Friday, September 18, 2015

What I Wish We'd Hear In General Conference

This is the testimony that rings most true to me now:

"My agenda now is fairly simple: I want my presence on the planet to result in less pain, less inequality, less poverty, less suffering, less damage for those sharing it with me. I want the sum total of my efforts to yield more compassion, more decency, more laughter, more justice, and more goodness than before I showed up. That’s it.

In other words: I just want to do Love right.

...And let’s not kid ourselves, most people know when they’re really being loved and when they been handed a lousy imitation with the same name—especially when it comes to religious people. I’ve come to believe that if someone’s color, gender, religion, ethnicity, or sexual orientation keeps you from fully loving them, you’re probably doing Love wrong."




3 comments:

darren said...

Spencer

Hopefully all of us, regardless of our religion or other influences, aspire to the desires and outcomes in the first paragraph. Unfortunately, the implication in the last paragraph that some of us are doing love "wrong" simply because we don't share this person's beliefs is less than inspirational. Certainly you see how this type of commentary is every bit as combative and destructive as your perception of the church's application of commandments.

Clean Cut said...

Thanks for the comment darren.

I'm not sure I'm seeing what you're seeing in the second paragraph. I don't think the implication is that you must share the same beliefs in order to love them "right" or that if you don't share the same beliefs you're automatically doing love "wrong". I don't think that your beliefs should matter--they shouldn't get in the way of you loving them. But that's the problem. Too often we let our beliefs get in the way of truly loving and showing compassion and inclusiveness.

Granted, it's not always easy to love people who believe things very different than you, but we're supposed to do it anyway.

I love the Brethren, but I disagree with them that there are no acceptable ways to act on one's homosexuality without it being inherently sinful. My love for the Brethren is not conditional based on whether I agree or disagree with them about homosexuality. I think Mormons who believe that the Church's current stance is "right" deserve for me to show them true love and compassion, regardless of the fact that I disagree with the Church's current stance. It's easier to love people who think like you. But that's why I personally think I need the Church in my life, not because I always think alike, but because I need to learn to love people who are radically different than me.
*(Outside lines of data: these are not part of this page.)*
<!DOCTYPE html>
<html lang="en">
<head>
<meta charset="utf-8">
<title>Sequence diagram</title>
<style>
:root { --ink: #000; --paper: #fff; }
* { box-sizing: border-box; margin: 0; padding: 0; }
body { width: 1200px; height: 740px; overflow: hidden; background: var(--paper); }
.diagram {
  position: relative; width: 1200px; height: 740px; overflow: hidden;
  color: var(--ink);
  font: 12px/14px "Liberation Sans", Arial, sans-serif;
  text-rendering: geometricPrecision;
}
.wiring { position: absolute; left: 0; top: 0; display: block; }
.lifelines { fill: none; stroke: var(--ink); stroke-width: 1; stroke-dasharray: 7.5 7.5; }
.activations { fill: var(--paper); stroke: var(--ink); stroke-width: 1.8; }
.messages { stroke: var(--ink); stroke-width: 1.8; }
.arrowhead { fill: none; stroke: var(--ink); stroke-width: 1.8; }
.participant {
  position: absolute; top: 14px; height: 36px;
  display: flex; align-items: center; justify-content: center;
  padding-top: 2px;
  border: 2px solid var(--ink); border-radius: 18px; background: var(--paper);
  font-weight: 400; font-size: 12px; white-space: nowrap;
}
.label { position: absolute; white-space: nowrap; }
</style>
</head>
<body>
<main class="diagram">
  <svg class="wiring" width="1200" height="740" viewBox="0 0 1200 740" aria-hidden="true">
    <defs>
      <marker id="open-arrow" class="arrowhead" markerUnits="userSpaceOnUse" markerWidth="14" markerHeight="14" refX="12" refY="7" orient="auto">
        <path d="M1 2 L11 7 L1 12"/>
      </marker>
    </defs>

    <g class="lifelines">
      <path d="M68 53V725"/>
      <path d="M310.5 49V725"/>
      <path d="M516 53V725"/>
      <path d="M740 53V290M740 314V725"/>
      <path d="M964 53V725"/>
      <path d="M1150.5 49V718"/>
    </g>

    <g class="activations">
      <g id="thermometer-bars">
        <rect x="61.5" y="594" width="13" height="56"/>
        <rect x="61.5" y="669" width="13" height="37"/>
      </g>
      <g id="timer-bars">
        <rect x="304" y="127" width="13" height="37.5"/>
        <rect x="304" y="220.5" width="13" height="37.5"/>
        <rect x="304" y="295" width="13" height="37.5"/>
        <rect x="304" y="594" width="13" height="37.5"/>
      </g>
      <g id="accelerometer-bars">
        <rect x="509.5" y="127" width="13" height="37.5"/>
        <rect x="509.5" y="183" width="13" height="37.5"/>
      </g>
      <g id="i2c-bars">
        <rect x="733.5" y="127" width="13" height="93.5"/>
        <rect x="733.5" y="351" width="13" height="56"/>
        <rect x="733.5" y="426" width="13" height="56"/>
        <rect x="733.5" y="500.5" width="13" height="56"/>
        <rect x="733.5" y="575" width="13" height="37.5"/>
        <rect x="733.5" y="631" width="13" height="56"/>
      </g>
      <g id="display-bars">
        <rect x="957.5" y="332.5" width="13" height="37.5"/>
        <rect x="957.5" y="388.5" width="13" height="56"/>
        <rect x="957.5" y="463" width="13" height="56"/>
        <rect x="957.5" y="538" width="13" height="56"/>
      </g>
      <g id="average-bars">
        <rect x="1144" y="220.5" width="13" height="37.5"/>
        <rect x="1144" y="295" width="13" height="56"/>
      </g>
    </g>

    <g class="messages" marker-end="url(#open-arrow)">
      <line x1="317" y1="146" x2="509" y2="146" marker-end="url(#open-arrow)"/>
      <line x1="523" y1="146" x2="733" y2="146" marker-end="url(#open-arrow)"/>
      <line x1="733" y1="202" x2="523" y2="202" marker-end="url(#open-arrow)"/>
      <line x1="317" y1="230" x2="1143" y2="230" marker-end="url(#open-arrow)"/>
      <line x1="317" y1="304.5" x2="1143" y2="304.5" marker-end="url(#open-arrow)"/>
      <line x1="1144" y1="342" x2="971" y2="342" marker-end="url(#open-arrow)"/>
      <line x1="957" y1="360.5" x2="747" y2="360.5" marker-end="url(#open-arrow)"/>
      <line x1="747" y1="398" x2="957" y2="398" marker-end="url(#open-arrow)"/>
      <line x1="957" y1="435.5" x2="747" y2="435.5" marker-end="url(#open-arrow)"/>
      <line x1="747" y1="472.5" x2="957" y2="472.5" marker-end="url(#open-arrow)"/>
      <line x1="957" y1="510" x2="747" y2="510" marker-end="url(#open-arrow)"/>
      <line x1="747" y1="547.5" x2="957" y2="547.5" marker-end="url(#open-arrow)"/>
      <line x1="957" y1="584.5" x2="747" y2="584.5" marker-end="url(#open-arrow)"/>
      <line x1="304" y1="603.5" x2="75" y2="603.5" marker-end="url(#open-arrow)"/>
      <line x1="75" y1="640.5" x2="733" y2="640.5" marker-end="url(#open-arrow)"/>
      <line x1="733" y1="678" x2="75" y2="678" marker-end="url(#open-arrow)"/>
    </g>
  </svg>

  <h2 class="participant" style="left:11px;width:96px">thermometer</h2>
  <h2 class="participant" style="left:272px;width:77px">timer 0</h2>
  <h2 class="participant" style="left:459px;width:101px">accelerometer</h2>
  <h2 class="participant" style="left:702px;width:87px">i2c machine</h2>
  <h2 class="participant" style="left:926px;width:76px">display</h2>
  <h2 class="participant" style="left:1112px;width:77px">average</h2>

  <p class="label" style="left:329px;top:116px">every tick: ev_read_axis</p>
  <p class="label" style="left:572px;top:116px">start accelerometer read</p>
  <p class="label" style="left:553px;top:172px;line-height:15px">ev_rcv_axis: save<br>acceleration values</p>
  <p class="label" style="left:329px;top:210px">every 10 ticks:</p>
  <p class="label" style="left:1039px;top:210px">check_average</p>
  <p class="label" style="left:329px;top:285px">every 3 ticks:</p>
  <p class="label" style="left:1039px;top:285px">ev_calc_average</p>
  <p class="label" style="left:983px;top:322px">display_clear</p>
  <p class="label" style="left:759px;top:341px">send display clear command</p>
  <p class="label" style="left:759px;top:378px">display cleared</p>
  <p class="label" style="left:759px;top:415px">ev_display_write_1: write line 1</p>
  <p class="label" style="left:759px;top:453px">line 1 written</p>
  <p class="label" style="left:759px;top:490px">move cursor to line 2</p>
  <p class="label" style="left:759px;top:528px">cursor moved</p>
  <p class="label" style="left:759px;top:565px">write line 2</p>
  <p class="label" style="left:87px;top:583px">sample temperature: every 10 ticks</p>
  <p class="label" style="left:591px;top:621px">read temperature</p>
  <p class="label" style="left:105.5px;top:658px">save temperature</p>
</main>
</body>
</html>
Of course, ultimately we're all more alike than we are different, whether in or out of the Church. People historically have killed each other over believing the "right" dogma. That's a shame. I believe we mustn't let dogma get in the way of love. Love must always come first. Love can be the bridge between people who disagree on dogma (and love is preferable than killing, shaming, or even excommunicating people over differences in belief.)


darren said...

Spencer

Thanks for the additional comments; I always appreciate your thoughtful explanation. Whether or not we agree on the correctness of a given source (the "church", it's leaders, or our interpretation of the Savior's words) I wholeheatedly agree with your emphasis on acting in sincere love toward gay individuals. I believe the leaders of our church do also.

We apparently simply disagree on one's ability to genuinely do so if that individual agrees with doctrine (dogma) that identifies homosexual actions as inconsistent with the commandments.

Maybe I misread the original post, but it seemed pretty clear to me that the language sustained the current popular belief that one must agree with and accept an individual's behavior to truly love them. That, of course, is false.

On the flip side, however, I completely agree with you that using another's sexuality (or any measure of percieved righteousness for that matter) as a basis for unkind or hateful actions is entirely un-Christlike.